GLENWOOD SPRINGS, Colorado - As Mike Mills dropped to the muddy field at Stubler Memorial Field, the football cradled in his arms, myriad thoughts raced through the junior defensive back's mind.
One stood above the rest, though.
"I knew we were going to state now," said Mills, who ran out the clock on a 25-6 win over Canon City in Saturday's 3A state semifinal with an interception. "Nothing can stop us now."
That's right. For the second time in three years, Glenwood Springs is bound for the Class 3A football state championship game. The second-seeded Demons, who won it all back in 2008, will face top-seeded Elizabeth (13-0) at Legacy Stadium in Aurora next Saturday.
"It feels great," junior Cam Avery said. "We're in the state championship. I'm so excited. We're doing it for each other. It's awesome."
On a muddy, mostly brown field in Glenwood Springs, the Demons (12-1) overcame mistakes and put up a flurry of points late to hold off the sixth-seeded Tigers.
Fourth-quarter touchdown runs by quarterback Luke Jacob delivered Glenwood an insurmountable advantage after a tense turn of events in the third quarter.
The Demons took a 12-0 lead on a pair of rushing scores by Drew Halsch - the second coming in the third quarter, but a fourth-down TD pass by Canon City's Max Javernick turned the tide with 3 minutes, 17 seconds left in the third.
Scrambling to his left on fourth-and-19 from the Glenwood 20-yard line, Javernick somehow escaped sacks by two hard-charging Demons and launched a strike to the corner of the end zone, where Matt Schwindt hauled in a 20-yard TD pass.
A botched snap on the extra-point try - a common occurrence with the day's wretched field conditions - followed and, all of a sudden, the Tigers had cut their deficit to 12-6.
"I thought we were gaining momentum," Javernick said.
But the Demons had an answer. They had an answer for just about everything Canon City threw at them.
A 17-play, 79-yard scoring drive that ate 7:45 of clock followed.
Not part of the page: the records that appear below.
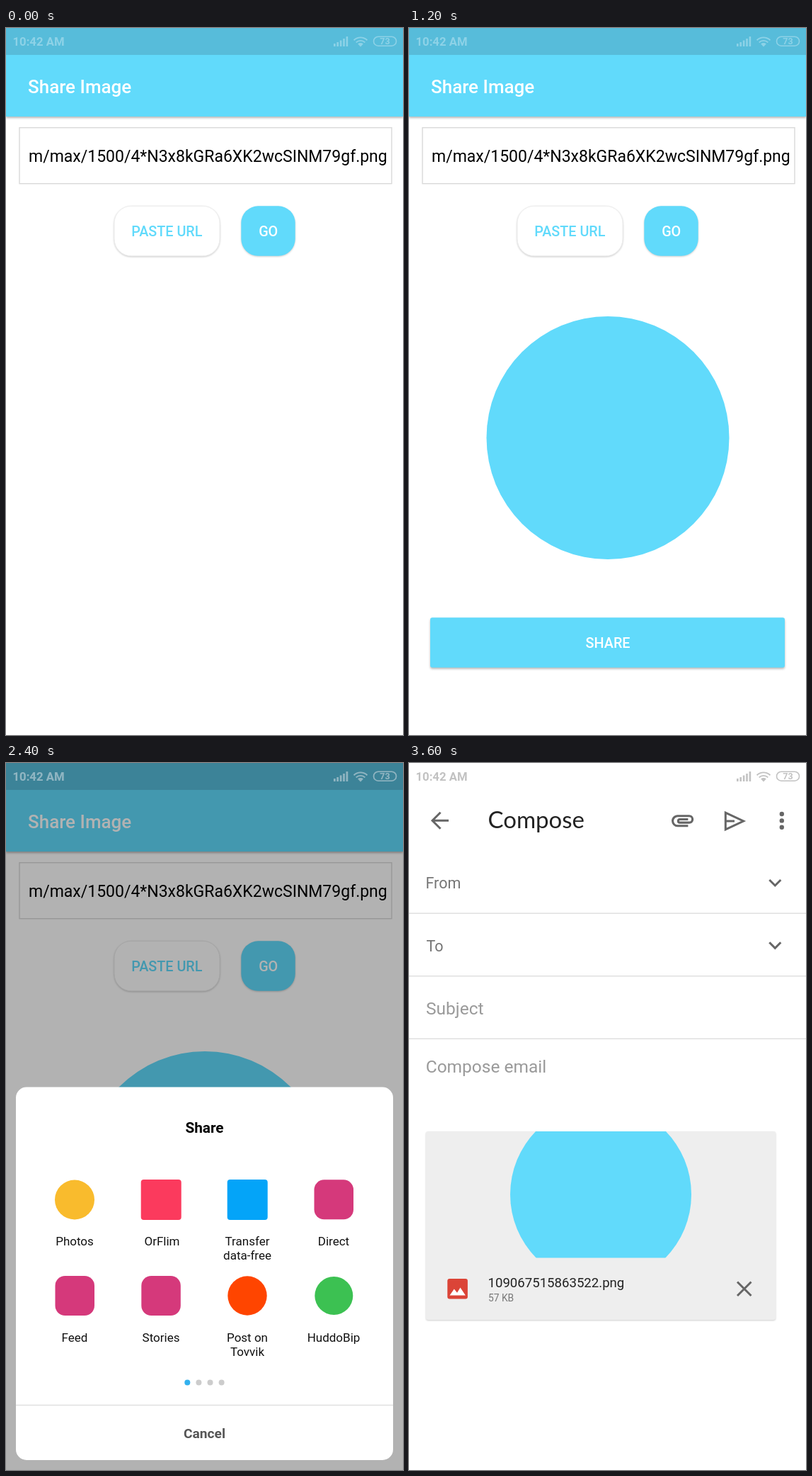
Recreate the animation shown at these times as an HTML page. Size 561 by 998 pixels, loop 4800 ms.

```html
<!DOCTYPE html>
<html lang="en">
<head>
<meta charset="utf-8">
<title>Share an image</title>
<style>
  html, body { margin: 0; width: 100%; height: 100%; overflow: hidden; background: #fff; }
  svg { display: block; width: 561px; height: 998px; font-family: Roboto, sans-serif; }
  .mid { text-anchor: middle; }
  .medium { font-weight: 500; }
  .bold { font-weight: 700; }
  .white { fill: #fff; }
  .sky { fill: #61dafb; }
  .button { font-size: 19.8px; font-weight: 500; text-anchor: middle; }
  .label { font-size: 17px; text-anchor: middle; fill: #111; }
  .field { font-size: 21.5px; fill: #757575; }
  .hint { font-size: 24.5px; fill: #9a9a9a; }
  .rule { stroke: #e0e0e0; stroke-width: 1.5; }
  .line { fill: none; stroke: #666; stroke-width: 3; }
  .raised { filter: drop-shadow(0 2px 1.5px rgba(0, 0, 0, .28)); }
  .soft { filter: drop-shadow(0 1.5px 1px rgba(0, 0, 0, .2)); }

  /* Each screen appears at its step and stays until the loop restarts. */
  .result, .sheet, .compose { animation: 4800ms step-end infinite; }
  .result { animation-name: show-result; }
  .sheet { animation-name: show-sheet; }
  .compose { animation-name: show-compose; }
  @keyframes show-result { 0% { opacity: 0 } 25%, 100% { opacity: 1 } }
  @keyframes show-sheet { 0% { opacity: 0 } 50%, 100% { opacity: 1 } }
  @keyframes show-compose { 0% { opacity: 0 } 75%, 100% { opacity: 1 } }
</style>
</head>
<body>
<svg viewBox="0 0 561 998">
  <defs>
    <g id="status" fill="currentColor">
      <text class="bold" x="9.5" y="25" font-size="16.7">10:42 AM</text>
      <path d="M463 22h2.6v4h-2.6zM467.4 20h2.6v6h-2.6zM471.8 17.5h2.6v8.5h-2.6zM476.2 15h2.6v11h-2.6zM480.6 12h2.6v14h-2.6z"/>
      <g fill="none" stroke="currentColor" stroke-width="1.9">
        <path d="M491.6 17.2a13.5 13.5 0 0 1 18.8 0M494.7 20.4a9 9 0 0 1 12.6 0"/>
        <rect x="519.5" y="12.2" width="32" height="13" rx="6.5" stroke-width="1.6"/>
      </g>
      <path d="M497.2 22.6a5.6 5.6 0 0 1 7.6 0L501 26.4z"/>
      <text class="bold mid" x="535.5" y="23.2" font-size="12.5">73</text>
    </g>
    <path id="chevron" class="line" d="M-8-4L0 4L8-4"/>
    <clipPath id="preview"><rect x="24" y="520" width="494" height="178.5"/></clipPath>
  </defs>

  <g>
    <rect class="white" width="561" height="998"/>
    <rect class="sky raised" y="0" width="561" height="125"/>
    <rect width="561" height="38" fill="#57bcda"/>
    <use href="#status" color="#8dd2e7"/>
    <text class="white medium" x="31" y="92" font-size="26">Share Image</text>

    <rect x="19" y="140.7" width="526" height="79" fill="#fff" stroke="#d9d9d9" stroke-width="1.4"/>
    <text x="32" y="189" font-size="23">m/max/1500/4*N3x8kGRa6XK2wcSINM79gf.png</text>

    <rect class="soft" x="153" y="251.3" width="149" height="70.5" rx="24" fill="#fff" stroke="#ececec"/>
    <text class="button sky" x="227.3" y="294.3">PASTE URL</text>
    <rect class="sky soft" x="332.3" y="251.3" width="76.4" height="70.5" rx="24"/>
    <text class="button white" x="370.7" y="294.3">GO</text>
  </g>

  <g class="result">
    <circle class="sky" cx="281" cy="578.5" r="171.5"/>
    <rect class="sky raised" x="30" y="832.3" width="501" height="70.4" rx="3"/>
    <text class="button white" x="281" y="875.2">SHARE</text>
  </g>

  <g class="sheet">
    <rect width="561" height="998" opacity=".3"/>
    <use href="#status" color="#8fb5c2"/>
    <rect class="white" x="14" y="457.5" width="533" height="526.5" rx="15"/>
    <text class="bold mid" x="280.5" y="522" font-size="20.8">Share</text>

    <circle cx="97" cy="616.5" r="28" fill="#f9bb2d"/>
    <rect x="190.7" y="588" width="57" height="57" rx="4" fill="#fb3a5d"/>
    <rect x="312.7" y="588" width="57" height="57" rx="4" fill="#04a4f8"/>
    <g fill="#d5397b">
      <rect x="435.5" y="588.3" width="55.5" height="56" rx="14"/>
      <rect x="69.5" y="724" width="55.5" height="56" rx="14"/>
      <rect x="191.3" y="724" width="55.5" height="56" rx="14"/>
    </g>
    <circle cx="341" cy="752" r="27.7" fill="#ff4500"/>
    <circle cx="463.3" cy="752" r="27" fill="#3cc152"/>

    <g class="label">
      <text x="97" y="681">Photos</text>
      <text x="220.5" y="681">OrFlim</text>
      <text x="341" y="681">Transfer<tspan x="341" dy="20">data-free</tspan></text>
      <text x="463" y="681">Direct</text>
      <text x="97" y="817">Feed</text>
      <text x="219" y="817">Stories</text>
      <text x="341" y="817">Post on<tspan x="341" dy="20">Tovvik</tspan></text>
      <text x="463" y="817">HuddoBip</text>
    </g>

    <g fill="#ccc">
      <circle cx="256.3" cy="874.5" r="4" fill="#33b1ee"/>
      <circle cx="272.4" cy="874.5" r="4"/>
      <circle cx="288.5" cy="874.5" r="4"/>
      <circle cx="304.6" cy="874.5" r="4"/>
    </g>
    <path class="rule" d="M14 906.5H547"/>
    <text class="bold mid" x="280.5" y="952.5" font-size="19.2" fill="#555">Cancel</text>
  </g>

  <g class="compose">
    <rect class="white" width="561" height="998"/>
    <use href="#status" color="#c2c2c2"/>
    <path class="line" d="M56 81.3H33M44.5 69.8L33 81.3L44.5 92.8"/>
    <text x="111.5" y="92.3" font-size="33" fill="#222" style="font-family:Lato,sans-serif">Compose</text>
    <path transform="translate(367.9 62.3) scale(1.558)" fill="#666"
      d="M2 12.5C2 9.46 4.46 7 7.5 7H18c2.2 0 4 1.8 4 4s-1.8 4-4 4H9.5a2.5 2.5 0 0 1 0-5H17v2H9.4c-.55 0-.55 1 0 1H18a2 2 0 0 0 0-4H7.5a3.5 3.5 0 0 0 0 7H17v2H7.5A5.5 5.5 0 0 1 2 12.5z"/>
    <path class="line" d="M447.3 70.2V93.8L472.6 82ZM447.3 82H460"/>
    <g fill="#666">
      <circle cx="526.8" cy="72" r="3.2"/>
      <circle cx="526.8" cy="81.4" r="3.2"/>
      <circle cx="526.8" cy="90.8" r="3.2"/>
    </g>

    <text class="field" x="23.5" y="177">From</text>
    <text class="field" x="24.5" y="265.5">To</text>
    <use href="#chevron" x="517.3" y="169"/>
    <use href="#chevron" x="517.3" y="257.3"/>
    <text class="hint" x="24" y="354.8">Subject</text>
    <text class="hint" x="23.7" y="436.8">Compose email</text>
    <path class="rule" d="M0 212.3H561M0 300.8H561M0 389.3H561"/>

    <rect class="soft" x="24" y="520" width="494" height="266" rx="3" fill="#eee"/>
    <circle class="sky" cx="271" cy="609" r="128" clip-path="url(#preview)"/>
    <rect x="54.3" y="728" width="28.6" height="28.6" rx="3" fill="#db4437"/>
    <path class="white" d="M57.5 751.5L63.8 742.5L68 747.8L72.5 740.5L79.8 751.5Z"/>
    <text x="111.5" y="740.3" font-size="18.6" fill="#222">109067515863522.png</text>
    <text x="112" y="760" font-size="13.8" fill="#777">57 KB</text>
    <path class="line" d="M464 732.5L483.5 752M483.5 732.5L464 752"/>
  </g>
</svg>
</body>
</html>
```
Jacob, who finished with a game-best 201 yards on 33 carries, capped the march with a 7-yard TD scramble.
Glenwood's defense followed up by forcing a turnover on downs and then Jacob found the end zone again with 1:32 remaining - this time from 30 yards out.
Jacob, who threw an interception and a lost a fumble earlier in the day, more than redeemed himself down the stretch. And he did it on a slick and unforgiving field.
"Out in Colorado, we're always playing in the mud," said Jacob, whose pants, jersey and skin were caked in, well, mud. "We wanted to do everything. We didn't want to let the weather affect us in any way. We wanted to run, and pass, too. We didn't pass quite as well as we hoped, but the running game picked us up."
The senior quarterback completed just 3 of 11 passes for 58 yards. One of those three completions - a 38-yard strike to a diving Avery - sparked a scoring drive on the Demons' first possession in the third quarter.
Up 12-0, Glenwood had a buffer with which to work the rest of the way. A stingy defense and a ball-control offense took care of the rest.
Like Jacob, Halsch had a lot to do with that ball-control approach. The senior back finished with 119 yards on 23 carries. His TD runs measured 7 and 3 yards.
"We controlled the ball," Demons head coach Rocky Whitworth said. "We controlled the clock. Good things would happen when bad things would happen to us. Even with our turnovers, we seemed to hang in there. The defense played great. We were able to control the ball, which is a crucial thing in this ice rink mud bowl."
Whitworth's Demons turned the ball over three times - their first three giveaways of the postseason. But, like Whitworth said, good things almost always followed.
After Jacob threw an interception in the second quarter, Glenwood got it right back by forcing a turnover on downs. Jacob fumbled on the Demons' next possession, but Mills followed with his first of two interceptions on the afternoon.
Glenwood wasn't as lucky when a third-quarter fumble by Halsch set up Canon City's lone scoring drive.
"I think we missed opportunities a number of times today," Tigers head coach Chris Coppa said. "We certainly did miss our chances. We got some turnovers there early in the game. We just couldn't capitalize offensively."
Javernick finished up with 119 yards and three interceptions on 6-of-22 passing for Canon City, which saw a 9-4 campaign come to a halt. Schwindt hauled in four passes for 91 yards.
"This is a special group of kids," Coppa said. "There are only four other teams in the history of Canon City football that have gone farther than these guys. It's a tremendous accomplishment by these guys."